  • Algae offer significantly higher productivity per unit land area than all crop plants. The production efficiency of microalgae can be considered as outstanding, since the conversion of solar energy to chemical energy by fixing CO2 in microalgae is ten times greater than in terrestrial plants
  • For achieving economic and environmental sustainability, microalgae are produced on non-arable land, in seawater or even in wastewater, reducing freshwater consumption and removing competition with food production, which is environmentally sustainable
  • Aquatic biorefining is another example of function of advanced biorefineries with the potential to contribute to circular bioeconomy
  • Algae support some global target for sustainability and providing solutions to mitigate the effects of climate change
  • Growth of an algae-based circular bioeconomy will provide clean, green and sustainable industries and opportunities for new supply network in manufacture, clean energy and ecological functions
  • Using microalgae in aquaculture industries and cultivating algal biomass from waste nutrients, is a circular economy solution to limit the impact of agricultural and organic waste management on the environment by reducing nutrient pollution, greenhouse gases emission, and the requirement for land use (deforestation)

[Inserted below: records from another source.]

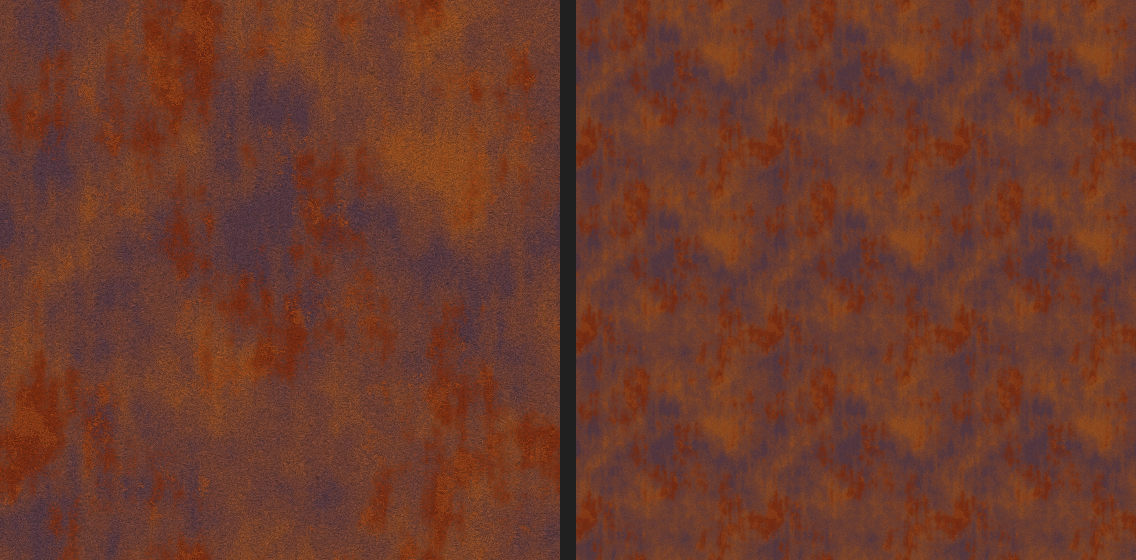
Left: one tile. Right: repeated 3 by 3.
A Shadertoy shader for this texture:

```glsl
// Weathered rusty metal: slate, brown and ochre stains, ragged red rust
// and orange flecks, drawn out vertically and covered in fine grain.
// Every layer is wrapping gradient noise, so the square tiles seamlessly.

const float TAU = 6.28319;

const vec3 SLATE  = vec3(0.320, 0.210, 0.245);
const vec3 BROWN  = vec3(0.420, 0.238, 0.190);
const vec3 OCHRE  = vec3(0.555, 0.290, 0.120);
const vec3 RUST   = vec3(0.450, 0.150, 0.050);
const vec3 ORANGE = vec3(0.555, 0.255, 0.095);

// Integer hash of a lattice cell, from 0 to 1
float hash(ivec2 cell, int seed) {
    uint h = uint(cell.x) * 0x27d4eb2du
           ^ uint(cell.y) * 0x165667b1u
           ^ uint(seed) * 0x9e3779b9u;
    h = (h ^ (h >> 15)) * 0x2c1b3c6du;
    h = (h ^ (h >> 13)) * 0x297a2d39u;
    h ^= h >> 16;
    return float(h & 0xffffu) / 65536.0;
}

// Slope of one wrapped lattice corner, applied to the offset from it
float corner(ivec2 cell, vec2 offset, ivec2 period, int seed) {
    ivec2 wrapped = (cell % period + period) % period;
    float angle = TAU * hash(wrapped, seed);
    return dot(vec2(cos(angle), sin(angle)), offset);
}

// Gradient noise with a whole number of cells across the canvas
float gradientNoise(vec2 uv, ivec2 period, int seed) {
    vec2 p = uv * vec2(period);
    ivec2 cell = ivec2(floor(p));
    vec2 f = fract(p);
    vec2 blend = f * f * f * (f * (f * 6.0 - 15.0) + 10.0);
    float a = corner(cell, f, period, seed);
    float b = corner(cell + ivec2(1, 0), f - vec2(1, 0), period, seed);
    float c = corner(cell + ivec2(0, 1), f - vec2(0, 1), period, seed);
    float d = corner(cell + ivec2(1, 1), f - vec2(1, 1), period, seed);
    return mix(mix(a, b, blend.x), mix(c, d, blend.x), blend.y);
}

// Octaves of noise, each shifted so that the lattices do not line up
float fbm(vec2 uv, ivec2 period, int octaves, float roughness, int seed) {
    float sum = 0.0;
    float amplitude = 1.0;
    for (int i = 0; i < octaves; i++) {
        vec2 shift = vec2(0.37, 0.61) * float(i + 1);
        sum += amplitude * gradientNoise(uv + shift, period, seed + i);
        amplitude *= roughness;
        period *= 2;
    }
    return sum;
}

// Fine grain from three unrelated lattices
float grainNoise(vec2 uv, int seed) {
    return 0.5 * gradientNoise(uv, ivec2(211), seed)
         + 0.8 * gradientNoise(uv + 0.23, ivec2(373), seed + 1)
         + 0.8 * gradientNoise(uv + 0.71, ivec2(491), seed + 2);
}

// Ramp from slate through brown to ochre
vec3 stainColour(float tone) {
    vec3 cool = mix(BROWN, SLATE, smoothstep(0.0, 0.65, -tone));
    return mix(cool, OCHRE, clamp(tone / 0.65, 0.0, 1.0));
}

void mainImage(out vec4 fragColor, in vec2 fragCoord) {
    vec2 uv = fragCoord / iResolution.xy;

    // Shared detail: vertical runs, ragged mottling and warped fine grain
    float streak = fbm(uv, ivec2(22, 4), 4, 0.6, 11);
    float mottle = fbm(uv, ivec2(13, 10), 5, 0.75, 23);
    float grain = grainNoise(uv + 0.012 * vec2(mottle, streak), 37);

    // Broad stains, with runs that come and go
    float runs = 0.3 + 0.5 * smoothstep(-0.3, 0.3, gradientNoise(uv, ivec2(5, 3), 47));
    float tone = 0.85 * fbm(uv, ivec2(3, 3), 6, 0.62, 53)
               + 0.6 * runs * streak + 0.24 * mottle + 0.15 * grain;
    vec3 colour = stainColour(tone);

    // Red rust with soft, crumbling edges, mostly on the warmer stains
    float rust = 0.8 * fbm(uv, ivec2(4, 3), 6, 0.6, 71)
               + 0.3 * fbm(uv, ivec2(24, 3), 4, 0.6, 83)
               + 0.28 * mottle + 0.2 * tone + 0.16 * grain;
    colour = mix(colour, RUST, 0.85 * smoothstep(0.05, 0.55, rust));

    // Orange flecks breaking up the rust
    float fleck = 0.5 * fbm(uv, ivec2(12, 10), 5, 0.75, 97)
                + 0.35 * rust + 0.2 * tone + 0.1 * grain;
    colour = mix(colour, ORANGE, 0.6 * smoothstep(0.22, 0.48, fleck));

    // Light and dark grains
    colour *= 1.0 + 0.3 * grain;
    fragColor = vec4(clamp(colour, 0.0, 1.0), 1.0);
}
```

  • Algae play an important role to have an environmentally friendly society by producing a vast array of natural and sustainable components and products including proteins, pigments, fatty acids, and bioplastics and so on.


  1. Stiles, W.A.V.; Styles, D.; Chapman, S.P.; Esteves, S.; Bywater, A.; Melville, L.; Silkina, A.; Lupatsch, I.; Grunewald, G.F.; Lovitt, R.; Chalner, T.; Bull, A.; Morris, C.; Llewllyn, C.A. Using microalgae in the circular economy to valorize anaerobic digestate: challenges and opportunities. Bioresour technol 2018, 26, 732-742.
  5. l-bioeconomy-1 .20228